The weather we experience on the ground is due to dynamic processes that take place throughout the atmosphere. Much like a surface weather observation to record the weather, we need to know what is taking place through the entire atmosphere. For over 60 years, upper air observations have been made by the National Weather Service (NWS) with radiosondes.
The radiosonde is a small, expendable instrument package that is suspended below a six feet wide balloon filled with hydrogen or helium. As the radiosonde rises at about 1,000 feet/minute (300 meters/minute), sensors on the radiosonde measure profiles of pressure, temperature, and relative humidity.
These sensors are linked to a battery powered radio transmitter that sends the sensor measurements to a ground receiver. By tracking the position of the radiosonde in flight, information on wind speed and direction aloft is also obtained. Observations where winds aloft are also obtained are called "rawinsonde" observations.
The radiosonde flight can last in excess of two hours, and during this time the radiosonde can ascend to over 115,000 feet (35,000 m) and drift more than 125 miles (200 km) from the release point. During the flight, the radiosonde is exposed to temperatures as cold as -130°F (-92°C) and an air pressure only few thousandths of what is found on the Earth's surface.
When the balloon has expanded beyond its elastic limit (about 20 feet in diameter) and bursts, a small parachute slows the descent of the radiosonde, minimizing the danger to lives and property.
Only about 20 percent of the approximately 75,000 radiosondes released by the NWS each year are found and returned to the NWS for reconditioning. These rebuilt radiosondes are used again, saving the NWS the cost of a new instrument. If you find a radiosonde, follow the mailing instructions printed on the side of the instrument.
Although all the data from the flight are used, data from the surface to the 400 mb pressure level (about 23,000 feet / 7000 m) are considered minimally acceptable for NWS operations. Therefore, a flight may be deemed a failure and a second radiosonde is released if the balloon bursts before reaching the 400 mb pressure level or if more than 6 minutes of pressure and/or temperature data between the surface and 400 mb are missing.
Worldwide, there are nearly a 900 upper-air observation stations. Most are located in the Northern Hemisphere and all observations are usually taken at the same time each day (00:00 UTC and/or 12:00 UTC), 365 days a year. Observations are made by the NWS at 92 stations - 69 in the conterminous United States, 13 in Alaska, nine in the Pacific, and one in Puerto Rico. NWS supports the operation of 10 other stations in the Caribbean. Through international agreements data are exchanged between countries.
How Are Radiosonde Data Used?
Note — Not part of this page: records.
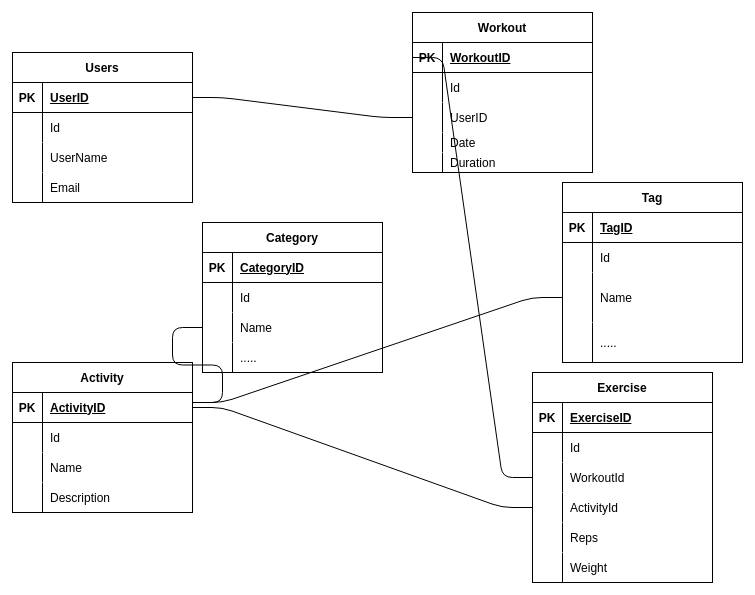
<!DOCTYPE html>
<html lang="en">
<head>
<meta charset="utf-8">
<title>Workout database diagram</title>
<style>
:root { --ink: #000; --paper: #fff; --seam: #808080; }
* { box-sizing: border-box; }
body { margin: 0; background: var(--paper); }
.diagram {
  position: relative; width: 755px; height: 595px; overflow: hidden;
  background: var(--paper); color: var(--ink);
  font: 12px/1 "Liberation Sans", Arial, sans-serif;
}
.entity {
  position: absolute; width: 181px; overflow: hidden;
  display: flex; flex-direction: column;
  border: 1px solid var(--ink); background: var(--paper);
}
.entity h2, .row {
  flex: none; height: 30px; margin: 0;
  display: flex; align-items: stretch;
}
.entity h2 {
  align-items: center; justify-content: center; padding-right: 1px;
  font-size: 12px; font-weight: 700;
  border-bottom: 1px solid var(--ink);
}
.key, .field { display: flex; align-items: center; }
.key {
  position: relative; width: 30px; flex: none; justify-content: center;
  padding-right: 1px; border-right: 1px solid var(--ink);
}
.row:not(.primary):not(:last-child) .key::after {
  content: ""; position: absolute; right: -1px; bottom: 0;
  width: 1px; height: 1px; background: var(--seam);
}
.field { padding-left: 7px; }
.primary { font-weight: 700; border-bottom: 1px solid var(--ink); }
.primary .field { text-decoration: underline; }
.row.short { height: 20px; }
.row.medium { height: 40px; }
.row.tall { height: 50px; }
.users { left: 12px; top: 52px; height: 151px; }
.workout { left: 412px; top: 12px; height: 161px; }
.tag { left: 562px; top: 182px; height: 181px; }
.category { left: 202px; top: 222px; height: 151px; }
.activity { left: 12px; top: 362px; height: 151px; }
.exercise { left: 532px; top: 372px; height: 211px; }
.relations { position: absolute; left: 0; top: 0; fill: none; stroke: var(--ink); stroke-width: 1; }
</style>
</head>
<body>
<main class="diagram">
  <section class="entity users">
    <h2>Users</h2>
    <div class="row primary"><span class="key">PK</span><span class="field">UserID</span></div>
    <div class="row"><span class="key"></span><span class="field">Id</span></div>
    <div class="row"><span class="key"></span><span class="field">UserName</span></div>
    <div class="row"><span class="key"></span><span class="field">Email</span></div>
  </section>

  <section class="entity workout">
    <h2>Workout</h2>
    <div class="row primary"><span class="key">PK</span><span class="field">WorkoutID</span></div>
    <div class="row"><span class="key"></span><span class="field">Id</span></div>
    <div class="row"><span class="key"></span><span class="field">UserID</span></div>
    <div class="row short"><span class="key"></span><span class="field">Date</span></div>
    <div class="row short"><span class="key"></span><span class="field">Duration</span></div>
  </section>

  <section class="entity tag">
    <h2>Tag</h2>
    <div class="row primary"><span class="key">PK</span><span class="field">TagID</span></div>
    <div class="row"><span class="key"></span><span class="field">Id</span></div>
    <div class="row tall"><span class="key"></span><span class="field">Name</span></div>
    <div class="row medium"><span class="key"></span><span class="field">.....</span></div>
  </section>

  <section class="entity category">
    <h2>Category</h2>
    <div class="row primary"><span class="key">PK</span><span class="field">CategoryID</span></div>
    <div class="row"><span class="key"></span><span class="field">Id</span></div>
    <div class="row"><span class="key"></span><span class="field">Name</span></div>
    <div class="row"><span class="key"></span><span class="field">.....</span></div>
  </section>

  <section class="entity activity">
    <h2>Activity</h2>
    <div class="row primary"><span class="key">PK</span><span class="field">ActivityID</span></div>
    <div class="row"><span class="key"></span><span class="field">Id</span></div>
    <div class="row"><span class="key"></span><span class="field">Name</span></div>
    <div class="row"><span class="key"></span><span class="field">Description</span></div>
  </section>

  <section class="entity exercise">
    <h2>Exercise</h2>
    <div class="row primary"><span class="key">PK</span><span class="field">ExerciseID</span></div>
    <div class="row"><span class="key"></span><span class="field">Id</span></div>
    <div class="row"><span class="key"></span><span class="field">WorkoutId</span></div>
    <div class="row"><span class="key"></span><span class="field">ActivityId</span></div>
    <div class="row"><span class="key"></span><span class="field">Reps</span></div>
    <div class="row"><span class="key"></span><span class="field">Weight</span></div>
  </section>

  <svg class="relations" width="755" height="595" viewBox="0 0 755 595" aria-hidden="true">
    <path class="users-workout" d="M193 97.5H212Q222 97.5 232 98.7L372 116.3Q382 117.5 392 117.5H412"/>
    <path class="workout-exercise" d="M412 57.5H432.5Q442.5 57.5 444 67.5L501 467.5Q502.5 477.5 512.5 477.5H532"/>
    <path class="category-activity" d="M202 327.5H182.5Q172.5 327.5 172.5 337.5V355Q172.5 365 182.5 365H212.5Q222.5 365 222.5 375V392.5Q222.5 402.5 212.5 402.5H193"/>
    <path class="activity-tag" d="M193 402.5H212Q222 402.5 232 399.3L522 300.7Q532 297.5 542 297.5H562"/>
    <path class="activity-exercise" d="M193 407.5H212Q222 407.5 232 411L492 504Q502 507.5 512 507.5H532"/>
  </svg>
</main>
</body>
</html>
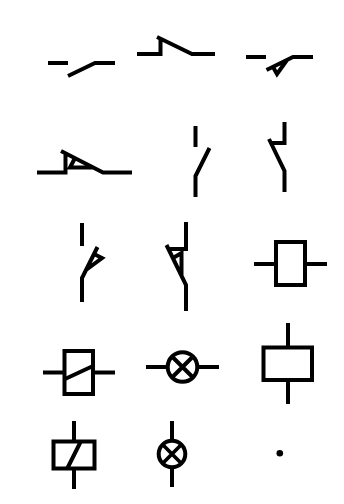
<!DOCTYPE html>
<html lang="en">
<head>
<meta charset="utf-8">
<title>Electrical circuit symbols</title>
<style>
:root { --paper: #fff; --ink: #000; }
html, body { margin: 0; background: var(--paper); }
body { width: 344px; height: 504px; overflow: hidden; }
.symbols { display: block; fill: none; stroke: var(--ink); stroke-width: 4; stroke-miterlimit: 10; }
.junction { fill: var(--ink); stroke: none; }
</style>
</head>
<body>
<svg class="symbols" width="344" height="504" viewBox="0 0 344 504" role="img" aria-label="Electrical circuit symbols">
  <defs>
    <g id="lamp-cross"><path d="M-10 -10L10 10M-10 10L10 -10"/></g>
  </defs>

  <g id="contact-open-horizontal">
    <path d="M48 63H68M68 76L95 63H115"/>
  </g>
  <g id="contact-closed-horizontal">
    <path d="M137 54H160.500V38M157 37L192 54H215"/>
  </g>
  <g id="contact-open-passing-horizontal">
    <path d="M246 57H266M266.500 70L293 57H313M273 67L277 74L287 60"/>
  </g>
  <g id="contact-closed-passing-horizontal">
    <path d="M37 172.500H65.500V153M61 151L103 172.500H132M75 158L70 167.500H94"/>
  </g>

  <g id="contact-open-vertical">
    <path d="M195.500 126V147M209.500 148L195.500 176V197"/>
  </g>
  <g id="contact-closed-vertical">
    <path d="M284.500 122V143H270M269 139L284.500 171V192"/>
  </g>
  <g id="contact-open-passing-vertical">
    <path d="M82 223V246M97.500 247L82 278V302M94 254L102 258L86 270"/>
  </g>
  <g id="contact-closed-passing-vertical">
    <path d="M186 222V249H168M166.500 245L186 285V311M173 258L181.500 253V276"/>
  </g>

  <g id="coil-horizontal">
    <rect x="276" y="242" width="29" height="43"/>
    <path d="M254 264H276M305 264H327"/>
  </g>
  <g id="coil-slashed-horizontal">
    <rect x="64.500" y="351" width="28.500" height="43"/>
    <path d="M43 372.500H64M93 372.500H115M65 379L93 366"/>
  </g>
  <g id="lamp-horizontal">
    <circle cx="182.500" cy="367" r="14.800"/>
    <use href="#lamp-cross" x="182.500" y="367"/>
    <path d="M146 367H168M197 367H219"/>
  </g>
  <g id="coil-vertical">
    <rect x="263.500" y="347.500" width="48.500" height="32.500"/>
    <path d="M288 323V347M288 380V404"/>
  </g>
  <g id="coil-slashed-vertical">
    <rect x="53.500" y="441.500" width="41" height="27"/>
    <path d="M74 421V441M74 469V489M67.500 468L80.500 442"/>
  </g>
  <g id="lamp-vertical">
    <circle cx="172" cy="454" r="13.300"/>
    <use href="#lamp-cross" transform="translate(172 454) scale(.92)"/>
    <path d="M172 421V441M172 467V487"/>
  </g>
  <circle id="junction-point" class="junction" cx="279.800" cy="453.300" r="3.300"/>
</svg>
</body>
</html>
Understanding and accurately predicting changes in the atmosphere requires adequate observations of the upper atmosphere. Radiosonde observations are the primary source of upper-air data and will remain so into the foreseeable future. Radiosonde observations are used over a broad spectrum of efforts including:
- Input for computer-based weather prediction models,
- Local severe storm, aviation, and marine forecasts,
- Weather and climate change research,
- Input for air pollution research, and
- Ground truth for satellite data.
Improvements in the radiosondes are coming. The National Weather Service is in the process of replacing the current radiosondes with new versions that use a Global Positioning System to track the flight.
Improvements in these observations will include:
- Requiring less operator interaction and maintenance,
- Providing complete high-resolution information to users,
- Providing consistent and accurate measurement of surface weather parameters at the point of balloon release, and
- Increase amount of data provided to users (at one second resolution or about every 20 feet through the atmosphere).